Evenings in Ramadan have a sweetness of their own and words have a special perfume. As we, in SSSD, believe that a perfumed word can unfold a smile in a soul, and based on SSSD’s basic role in psychosocial support, the SSSD team, in cooperation with UNHCR, organized gatherings on May 18 and 25 and June 1 under the title Ramadan Tales

Because the children with special needs and the drop out children are among the basic groups targeted by SSSD through its various programs, the team of SSSD in Masyaf, in cooperation with the UNHCR, organized a CBI in Masyaf entitled "Children's bags for daily activities and uses"

Out of believing in the importance of carrying out awareness campaigns on the dangers of harassment, the Syrian Society for Social Development, in cooperation with the UNHCR in Gaza Elementary School in Al Sakhour district of Aleppo, organized the "How to Protect Myself" event from 9 to 12 May.

Syria holds fast thanks to Syrian women’s initiatives…


Rural Damascus
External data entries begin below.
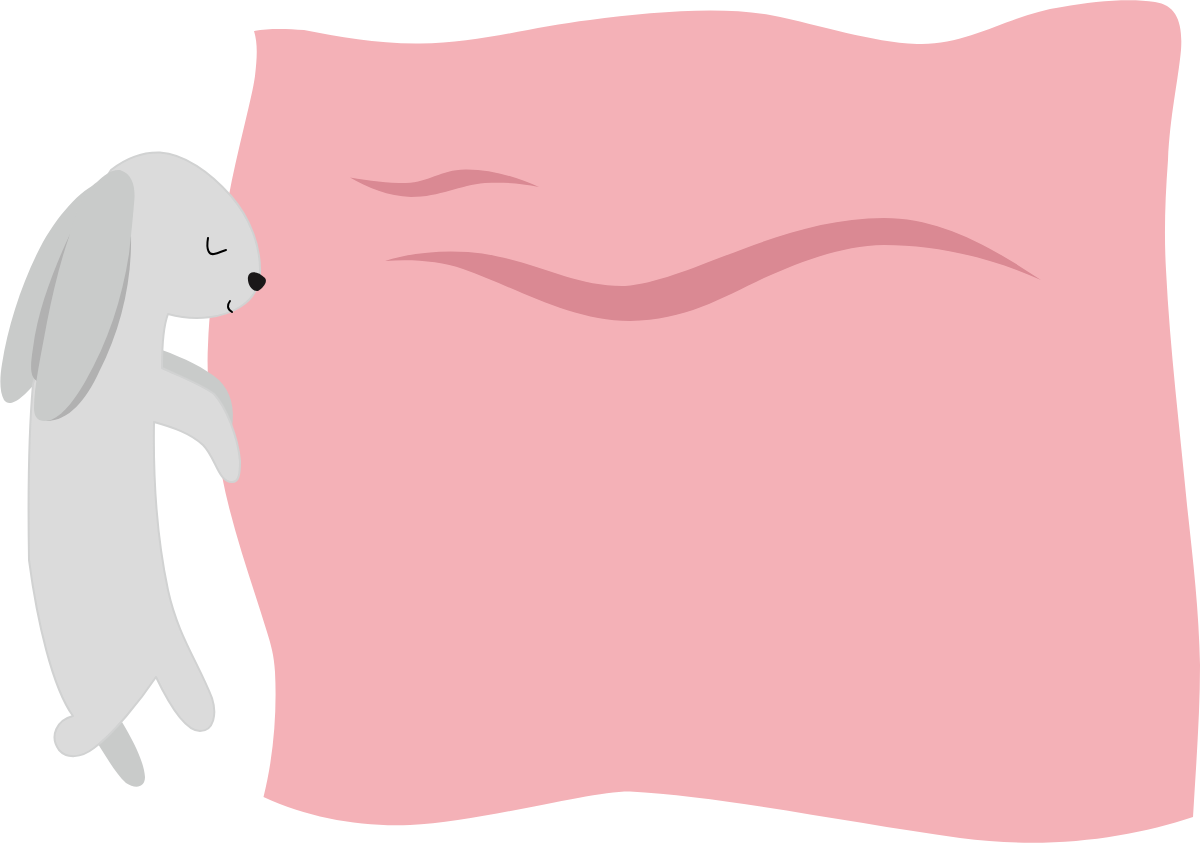
<!DOCTYPE html>
<html lang="en">
<head>
<meta charset="utf-8">
<title>Sleeping bunny with a pink blanket</title>
<style>
:root {
  --paper: #ffffff;
  --blanket: #f4b1b7;
  --fold: #da8993;
  --fur: #dbdbdb;
  --fur-edge: #d1d2d2;
  --fur-shade: #c9cbca;
  --ear-shade: #b1b1b1;
  --ink: #1a1718;
}
html, body { margin: 0; background: var(--paper); overflow: hidden; }
svg { display: block; width: 1200px; height: 843px; }
.blanket { fill: var(--blanket); }
.fold { fill: var(--fold); }
.fur { fill: var(--fur); stroke: var(--fur-edge); stroke-width: 2; stroke-linejoin: round; }
.fur-shade { fill: var(--fur-shade); }
.ear-shade { fill: var(--ear-shade); }
.nose { fill: var(--ink); }
.face-line { fill: none; stroke: #000; stroke-width: 2; stroke-linecap: round; }
</style>
</head>
<body>
<svg viewBox="0 0 1200 843" role="img" aria-label="A grey bunny sleeping beside a large pink blanket">
  <g id="blanket">
    <path class="blanket" d="M254 31C270 28 288 29 304 30C340 37 378 44 420 43.500C480 43 530 27 590 20C650 12 720 6 770 15C825 26 870 42 917 44C970 46 1010 14 1062 7C1095 1 1130 -2 1155 2C1176 5 1183 22 1181 50C1178 82 1170 115 1168 160C1165 200 1164 235 1166 270C1170 350 1180 430 1187 505C1193 560 1199 610 1200 665C1200 715 1196 766 1193 817C1130 838 1050 850 960 838C850 823 720 796 630 791.500C590 791 480 822 410 825C360 827 309 818 263.500 797C274 755 277 710 275 672C274 655 271 645 267 632C251 580 232 528 222 476C211 430 206 380 208 345C210 290 220 236 230 190C240 140 252 98 255 76C257 58 258 44 254 31Z"/>
    <path class="fold" d="M350 177.500C370 181 387 183 406 183C430 182 440 170 465 169.500C490 169 517 177 539 187C520 183 503 182 485 183C460 185 440 197 411 197C388 196 368 188 350 177.500Z"/>
    <path class="fold" d="M385 261C410 253 440 250 468 252C530 257 570 287 625 286C690 281 780 218 884 218C940 218 990 246 1041 280C990 257 935 245 884 245C840 246 800 262 764 278C720 299 685 320 630 321C570 321 515 287 463 269C440 261 412 259 385 261Z"/>
  </g>

  <g id="bunny">
    <path id="far-arm" class="fur-shade" d="M162 350C184 358 205 368 219 380C231 392 235 408 232 428L206 404L162 374Z"/>
    <path id="far-leg" class="fur-shade" d="M98 744L122 722C134 742 144 762 145 777C145 788 135 789 126 783C116 774 107 758 98 744Z"/>
    <path id="far-ear" class="fur-shade" d="M104 181C84 186 61 211 43 242C23 279 8 325 2 364C0 376 -1 391 4 400C11 410 27 393 36 382L70 300Z"/>
    <path id="body" class="fur" d="M111 170C125 159 142 152 160 152.500C184 154 210 172 231 196C250 218 261 246 260 274C259 288 253 299 240 307C224 317 197 322 168 314C163 327 162 347 162 368C181 377 202 385 214 394C226 407 238 437 240 461C240 474 239 482 232 482C218 482 216 458 203 445C190 433 172 427 154 422C153 483 158 543 168 590C178 636 198 662 212 698C217 714 214 731 200 731C184 731 167 700 156 677C140 701 113 734 94 748C81 758 67 759 59 750C49 736 57 720 73 716C52 687 37 620 29 560C28 500 28 440 33 384L88 206Z"/>
    <g id="near-ear">
      <path class="ear-shade" d="M70 234C58 260 38 306 33 348C30 367 30 377 37 381L54 300Z"/>
      <path class="ear-shade" d="M131 235C132 282 121 329 99 372C86 400 69 421 46 421L88 360Z"/>
      <path class="fur-shade" d="M97 182C104 175 112 169 120 170C132 174 135 185 134.500 198C133 217 131 236 129 254C122 299 108 342 85 382C76 397 65 414 51 420C40 423 34 419 34 408C34 386 41 355 47 322C53 292 60 262 70 234C74 218 82 192 97 182Z"/>
    </g>
    <g id="face">
      <path class="face-line" d="M208 238C206 250 209 255 214 254C219 253 222 251 226 250"/>
      <path class="face-line" d="M230 301C227 305 227 309 232 312"/>
      <path class="nose" d="M248 277C249 270 258 271 265 278C268 282 263 288 258 291C252 292 247 284 248 277Z"/>
    </g>
  </g>
</svg>
</body>
</html>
Jaramana District, Rural Damascus

Since humanitarian action stems from and expresses the core of Humanity, SSSD Hasakeh, in cooperation with UNHCR Syria, has organized an awareness-raising recreational day to celebrate the International Humanitarian Day (29/08).

While monitoring the local community at al-Zahira district, we met Mrs. Samar al-Sayeq, 53, displaced from the Yarmouk Refugee Camp. Samar’s family consists of a husband who is ill (lumbar disc herniation) and unable to work, a sick son and his wife, and a repudiated daughter. All of them live together and have no source of income but selling bread in the street.

Mrs. Tharaa (who hates to be called by that name) is 38 and comes from the city of Qamishli, Governorate of Hasakeh. The story began when Tharaa was introduced to al-Salam Community Center by one of the beneficiaries in the Women’s Committees, who felt that it was necessary to help that woman ease the tension and relieve the terrible pressures she was experiencing.
Hayat, 39, is married, with five children. Her husband is a professional carpenter, a family trade he inherited from his father. He used to own a large carpentry workshop equipped with all the necessary tools but lost all his productive assets due to the Syrian conflict and the precipitous displacement from Saqba, where his trade was established.